On Friday, April 14, the U.S. Department of Treasury published a widely anticipated semi-annual report detailing the foreign exchange practices of America’s major trading partners. Although he regularly called for China to be labeled as a “currency manipulator” as a candidate, President Donald J. Trump and his administration declined to use the occasion of this report to do so. Mr. Trump previewed this decision days earlier in an interview with the Wall Street Journal, reflecting the consensus among economists that the Chinese “are not currency manipulators.” While, according to many economists, the Chinese government did keep the value of the Renminbi (“RMB”; also known as the “Chinese yuan”) at an artificially low level for many years, Chinese policymakers have been hard at work trying to prop up the currency since 2014 due, in part, to a strengthening U.S. dollar and surging capital outflows.

The decision not to label China as a currency manipulator comes on the heels of the first in-person meeting between Mr. Trump and Chinese President Xi Jinping. On April 6 and 7, Mr. Trump hosted Mr. Xi at his Mar-a-Lago estate in Florida for a two-day summit, an important weather vane for near-term relations between the United States and China. Despite concerns that strategic differences over thorny issues such as North Korea and the South China Sea or harsh rhetoric regarding U.S.-China trade relations from Mr. Trump in advance of the meeting might sour the mood, both sides came out of the meetings with a buoyant step. The two sides agreed to implement a new, comprehensive framework for bilateral negotiations that will shape U.S.-China engagement in the years to come. Further, U.S. and Chinese officials announced a plan to reach agreement, within 100 days, on steps that can be taken to address trade-related frictions between the two countries.

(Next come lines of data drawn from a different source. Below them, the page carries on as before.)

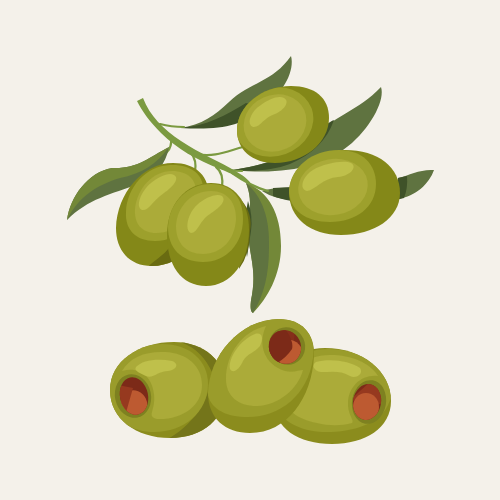
<!DOCTYPE html>
<html lang="en">
<head>
<meta charset="utf-8">
<title>Green olives</title>
<style>
:root {
  --paper: #f4f1ea;
  --stem: #7b9a40;
  --leaf: #5f7340;
  --leaf-light: #76893a;
  --leaf-dark: #3f5229;
  --skin: #848818;
  --skin-shade: #696b11;
  --skin-mid: #9da02c;
  --skin-light: #abab39;
  --shine: #bfc04b;
  --pitted: #9a9c2b;
  --pitted-edge: #8b8c1d;
  --pitted-dark: #74751a;
  --rim: #7e8120;
  --hole: #7c2a18;
  --hole-warm: #96391f;
  --pepper: #bd5a31;
}
html, body { margin: 0; background: var(--paper); overflow: hidden; }
svg { display: block; width: 500px; height: 500px; }
.paper { fill: var(--paper); }
.stem { fill: var(--stem); }
.twig { fill: none; stroke: var(--stem); stroke-width: 2.2; stroke-linecap: round; }
.leaf { fill: var(--leaf); }
.leaf-light { fill: #738838; }
.leaf-dark { fill: var(--leaf-dark); }
.skin { fill: var(--skin); }
.skin-shade { fill: var(--skin-shade); }
.skin-mid { fill: var(--skin-mid); }
.skin-light { fill: var(--skin-light); }
.shine { fill: var(--shine); }
.pitted { fill: var(--pitted); }
.pitted-edge { fill: var(--pitted-edge); }
.pitted-dark { fill: var(--pitted-dark); }
.rim { fill: var(--rim); }
.hole { fill: var(--hole); }
.hole-warm { fill: var(--hole-warm); }
.pepper { fill: var(--pepper); }
</style>
</head>
<body>
<svg viewBox="0 0 500 500" role="img" aria-label="An olive branch with four olives above three stuffed olives">
  <defs>
    <clipPath id="olive-top-body"><path d="M237 130C237 106 262 86 291 86C315 86 329 98 329 118C329 143 304 163 275 163C252 163 237 150 237 130Z"/></clipPath>
    <clipPath id="olive-left-body"><path d="M173 163C196 163 210 176 209 199C208 235 184 266 152 266C129 266 116 250 116 228C117 193 143 163 173 163Z"/></clipPath>
    <clipPath id="stuffed-left-body"><path d="M110 390C110 361 139 342 174 342C204 342 226 361 226 389C226 418 203 438 170 438C136 438 110 419 110 390Z"/></clipPath>
    <clipPath id="stuffed-middle-body"><path d="M208 393C209 356 240 319 279 319C301 319 315 333 314 356C312 398 287 433 250 433C225 433 208 418 208 393Z"/></clipPath>
    <clipPath id="stuffed-right-body"><path d="M274 401C274 370 294 348 325 348C362 348 391 371 391 401C391 428 365 444 332 444C298 444 274 428 274 401Z"/></clipPath>
    <clipPath id="left-hole"><ellipse cx="134" cy="396" rx="14" ry="19" transform="rotate(-12 134 396)"/></clipPath>
    <clipPath id="middle-hole"><ellipse cx="285" cy="347" rx="16" ry="17" transform="rotate(-25 285 347)"/></clipPath>
    <clipPath id="right-hole"><ellipse cx="367" cy="402" rx="14" ry="18" transform="rotate(10 367 402)"/></clipPath>
  </defs>

  <rect class="paper" width="500" height="500"/>

  <g id="branch">
    <g id="leaf-upper">
      <path class="leaf" d="M180 128C202 125 215 115 229 102C250 82 273 82 291 56C295 71 283 91 270 102C252 119 231 129 180 128Z"/>
      <path class="leaf-dark" d="M180 128C207 126 226 115 246 103L262 108C241 127 220 130 180 128Z"/>
    </g>
    <g id="leaf-right">
      <path class="leaf" d="M233 170C262 165 290 158 308 141C335 115 358 111 381 87C385 99 373 124 352 143C323 168 283 175 233 170Z"/>
      <path class="leaf-dark" d="M233 170C262 165 295 158 316 135C324 126 329 122 334 120C327 140 313 154 290 164C274 170 254 172 233 170Z"/>
    </g>
    <g id="leaf-far-right">
      <path class="leaf" d="M398 178C410 175 420 169 434 170C429 184 416 196 398 199Z"/>
      <path class="leaf-dark" d="M398 178L407 176Q408 188 404 198L396 200Z"/>
      <path class="leaf" d="M262 191Q276 187 292 188V200Q274 199 262 191Z"/>
      <path class="leaf-dark" d="M273 188L292 187V201Q280 199 273 196Z"/>
    </g>

    <g id="stems">
      <path class="twig" d="M160 124Q171 127 184 127"/>
      <path class="twig" d="M197 154C213 158 228 151 243 147"/>
      <path class="twig" d="M171 138Q172 147 167 152"/>
      <path class="twig" d="M191 153Q197 160 195 172"/>
      <path class="twig" d="M216 167Q224 173 222 188"/>
      <path class="twig" d="M218 167Q229 171 242 171"/>
      <path class="twig" d="M232 173Q252 187 268 191"/>
      <path class="stem" d="M137 101L143 98C150 116 163 129 181 141C200 154 219 161 237 172C246 177 251 182 253 188C243 178 232 174 220 169C197 160 177 149 161 133C149 121 142 111 137 101Z"/>
    </g>

    <g id="leaf-left">
      <path class="leaf" d="M169 147C166 164 155 178 139 184C111 194 88 199 67 220C70 197 88 172 112 168C137 169 148 158 169 147Z"/>
      <path class="leaf-light" d="M169 147C148 158 137 169 112 168C88 172 70 197 67 220C79 196 97 185 120 178C141 174 157 164 169 147Z"/>
    </g>

    <g id="olive-left">
      <g clip-path="url(#olive-left-body)">
        <rect class="skin" x="110" y="160" width="105" height="110"/>
        <path class="skin-shade" d="M145 270C154 259 165 257 174 240C186 218 198 201 212 184V270Z"/>
      </g>
      <path class="skin-mid" d="M170 165C190 164 204 174 203 190C202 217 182 241 155 241C136 241 125 230 126 212C127 187 146 166 170 165Z"/>
      <path class="skin-light" d="M172 171C188 171 197 180 196 194C194 216 177 233 156 233C142 233 134 224 135 209C137 188 153 171 172 171Z"/>
      <path class="shine" d="M174 175C180 178 173 187 164 193C152 201 149 211 142 210C135 207 141 191 151 183C160 176 169 172 174 175Z"/>
    </g>

    <g id="leaf-bottom">
      <path class="leaf-light" d="M246 183C268 191 281 213 281 246C281 275 267 299 253 313C250 312 250 304 252 295C258 264 244 244 249 215C251 203 250 193 246 183Z"/>
      <path class="leaf" d="M246 183C263 197 270 220 269 247C269 275 264 295 253 313C250 312 250 304 252 295C258 264 244 244 249 215C251 203 250 193 246 183Z"/>
      <path class="leaf-dark" d="M248 201Q253 216 251 231L247 257Q241 230 248 201Z"/>
    </g>

    <g id="olive-center">
      <path class="skin-shade" d="M242 201Q253 214 250 231Q250 254 239 269Z"/>
      <path class="skin" d="M211 183C234 183 249 201 249 230C249 262 231 286 206 286C181 286 167 265 167 235C167 204 186 183 211 183Z"/>
      <path class="skin-mid" d="M211 184C232 184 243 198 243 219C243 244 226 262 203 262C181 262 168 248 168 227C169 202 188 184 211 184Z"/>
      <path class="skin-light" d="M211 191C227 191 236 202 236 219C235 240 221 254 203 254C186 254 176 243 176 226C177 206 192 191 211 191Z"/>
      <path class="shine" d="M222 196C227 201 219 208 210 214C199 221 198 233 191 233C184 230 188 213 197 205C205 198 216 193 222 196Z"/>
    </g>

    <g id="olive-top">
      <g clip-path="url(#olive-top-body)">
        <rect class="skin" x="230" y="80" width="105" height="90"/>
        <ellipse class="skin-mid" cx="274" cy="122" rx="40" ry="34" transform="rotate(-20 274 122)"/>
      </g>
      <ellipse class="skin-light" cx="275" cy="123" rx="32" ry="28" transform="rotate(-24 275 123)"/>
      <path class="shine" d="M284 98C290 101 285 110 275 114C264 117 260 128 253 127C246 124 251 111 261 105C269 99 279 95 284 98Z"/>
    </g>

    <g id="olive-right">
      <path class="skin" d="M289 192C290 167 313 150 345 150C378 150 400 167 400 193C400 218 374 235 341 235C310 235 289 218 289 192Z"/>
      <path class="skin-mid" d="M289 190C291 167 312 150 339 150C362 150 376 164 376 184C376 207 356 222 330 222C306 222 289 210 289 190Z"/>
      <ellipse class="skin-light" cx="333" cy="187" rx="35" ry="28" transform="rotate(-10 333 187)"/>
      <path class="shine" d="M351 163C358 167 350 176 338 177C323 178 315 190 307 191C299 189 302 177 313 170C325 163 344 160 351 163Z"/>
    </g>
  </g>

  <g id="stuffed-olives">
    <g id="stuffed-left">
      <g clip-path="url(#stuffed-left-body)">
        <rect class="pitted-edge" x="105" y="338" width="125" height="104"/>
        <path class="pitted-dark" d="M174 340C194 345 205 357 212 372C211 396 196 424 166 440H230V340Z"/>
        <path class="pitted" d="M108 390C108 360 134 344 162 344C190 344 208 361 208 384C208 412 184 432 154 432C128 432 108 416 108 390Z"/>
      </g>
      <path class="skin-light" d="M122 371C130 357 146 351 165 352C187 353 202 366 202 385C202 406 182 420 157 419C146 416 156 411 154 394C152 376 139 366 122 371Z"/>
      <path class="shine" d="M136 367C142 360 158 358 172 361C180 364 176 370 168 371C158 371 153 379 146 376C142 374 133 371 136 367Z"/>
      <ellipse class="rim" cx="133" cy="396" rx="18" ry="22" transform="rotate(-12 133 396)"/>
      <ellipse class="hole" cx="134" cy="396" rx="14" ry="19" transform="rotate(-12 134 396)"/>
      <g clip-path="url(#left-hole)"><ellipse class="pepper" cx="134" cy="404" rx="13" ry="14" transform="rotate(-25 134 404)"/><path class="hole-warm" d="M118 385L133 388L125 416H116Z"/></g>
    </g>

    <g id="stuffed-right">
      <g clip-path="url(#stuffed-right-body)">
        <rect class="pitted-edge" x="270" y="344" width="125" height="104"/>
        <path class="pitted" d="M274 398C276 367 300 348 330 349C366 350 391 371 391 396C386 422 357 431 331 432C299 433 277 420 274 398Z"/>
      </g>
      <path class="skin-light" d="M285 396C286 371 304 355 330 355C352 355 370 363 378 376C362 374 349 386 348 402C347 414 355 421 352 423C341 426 329 426 317 423C297 419 285 410 285 396Z"/>
      <path class="shine" d="M316 362C330 358 350 361 360 368C364 374 356 379 350 376C341 370 331 372 321 372C314 371 311 365 316 362Z"/>
      <ellipse class="rim" cx="369" cy="402" rx="17" ry="22" transform="rotate(10 369 402)"/>
      <ellipse class="hole" cx="367" cy="402" rx="14" ry="18" transform="rotate(10 367 402)"/>
      <g clip-path="url(#right-hole)"><path class="hole-warm" d="M350 400L370 382L386 381V405Z"/><ellipse class="pepper" cx="366" cy="407" rx="13" ry="14"/></g>
    </g>

    <g id="stuffed-middle">
      <g clip-path="url(#stuffed-middle-body)">
        <rect class="pitted-edge" x="203" y="314" width="116" height="123"/>
        <path class="pitted" d="M207 386C211 349 243 319 279 319C304 319 316 335 313 358C308 395 280 417 248 417C222 417 206 406 207 386Z"/>
      </g>
      <path class="skin-light" d="M226 379C226 353 243 331 266 326C257 345 265 365 285 371C293 373 300 370 303 370C298 389 279 405 257 406C238 406 226 396 226 379Z"/>
      <path class="shine" d="M255 334C262 332 264 338 260 346C254 353 248 353 243 361C239 370 233 374 230 369C228 358 240 340 255 334Z"/>
      <ellipse class="rim" cx="287" cy="346" rx="18" ry="19" transform="rotate(-25 287 346)"/>
      <ellipse class="hole" cx="285" cy="347" rx="16" ry="17" transform="rotate(-25 285 347)"/>
      <g clip-path="url(#middle-hole)"><path class="hole-warm" d="M268 330H295L293 350L278 366H266Z" opacity=".35"/><ellipse class="pepper" cx="290" cy="354" rx="13" ry="15" transform="rotate(-35 290 354)"/><path class="hole" d="M266 330H286Q294 342 292 349Q286 358 277 363L266 356Z"/></g>
    </g>
  </g>
</svg>
</body>
</html>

For much of the Obama presidency, bilateral negotiations between the U.S. and China were centered around two main events: the U.S.-China Strategic and Economic Dialogue (“S&ED”) and the Joint Commission on Commerce and Trade (“JCCT”). During this first face-to-face encounter, Mr. Trump and Mr. Xi agreed to a new framework for high-level negotiations called the “U.S.-China Comprehensive Dialogue,” which is to cover four main tracks: diplomacy and security, economics, law enforcement and cybersecurity, and society and culture. Few details have been released as to how the new dialogue will work in practice, and which of the components of the S&ED and JCCT might be preserved in this new framework.

The 100-day plan for trade negotiations is aimed at addressing trade frictions, particularly with regard to increasing U.S. exports and reducing the U.S. trade deficit with China. Few details about what the 100-day plan will entail have been released, and many details are yet to be negotiated. However, it appears that these negotiations will focus on securing Chinese commitments on a range of U.S. exports including beef (banned in China since 2003) and other agricultural products, steel, oil, and gas. Additionally, the Chinese might provide greater market access for U.S. investments in the financial sector—e.g., in securities and insurance. U.S. Treasury Secretary Steven Mnuchin explained during a press briefing that there was a “very wide range of products that we discussed.” According to some reports, at least some Chinese commitments proposed at this early stage may have originally been intended for offer in the context of the bilateral investment treaty negotiations between the U.S. and China, the prospects for which are now less certain.

The current dynamics present significant opportunities for individual businesses and industry groups. Businesses seeking access to the Chinese market for exports or investment should consider engaging with U.S. policymakers to leverage the situation and make a case for addressing their specific needs during the current round of negotiations. Even if the 100-day plan does not bring about the kind of comprehensive economic benefits potentially possible under a bilateral investment treaty, companies with interests in China should see this as an opportunity to seek relief in a Chinese business environment that, according to over 80% of member companies responding to an AmCham China survey, has become less friendly to foreign business than in the past.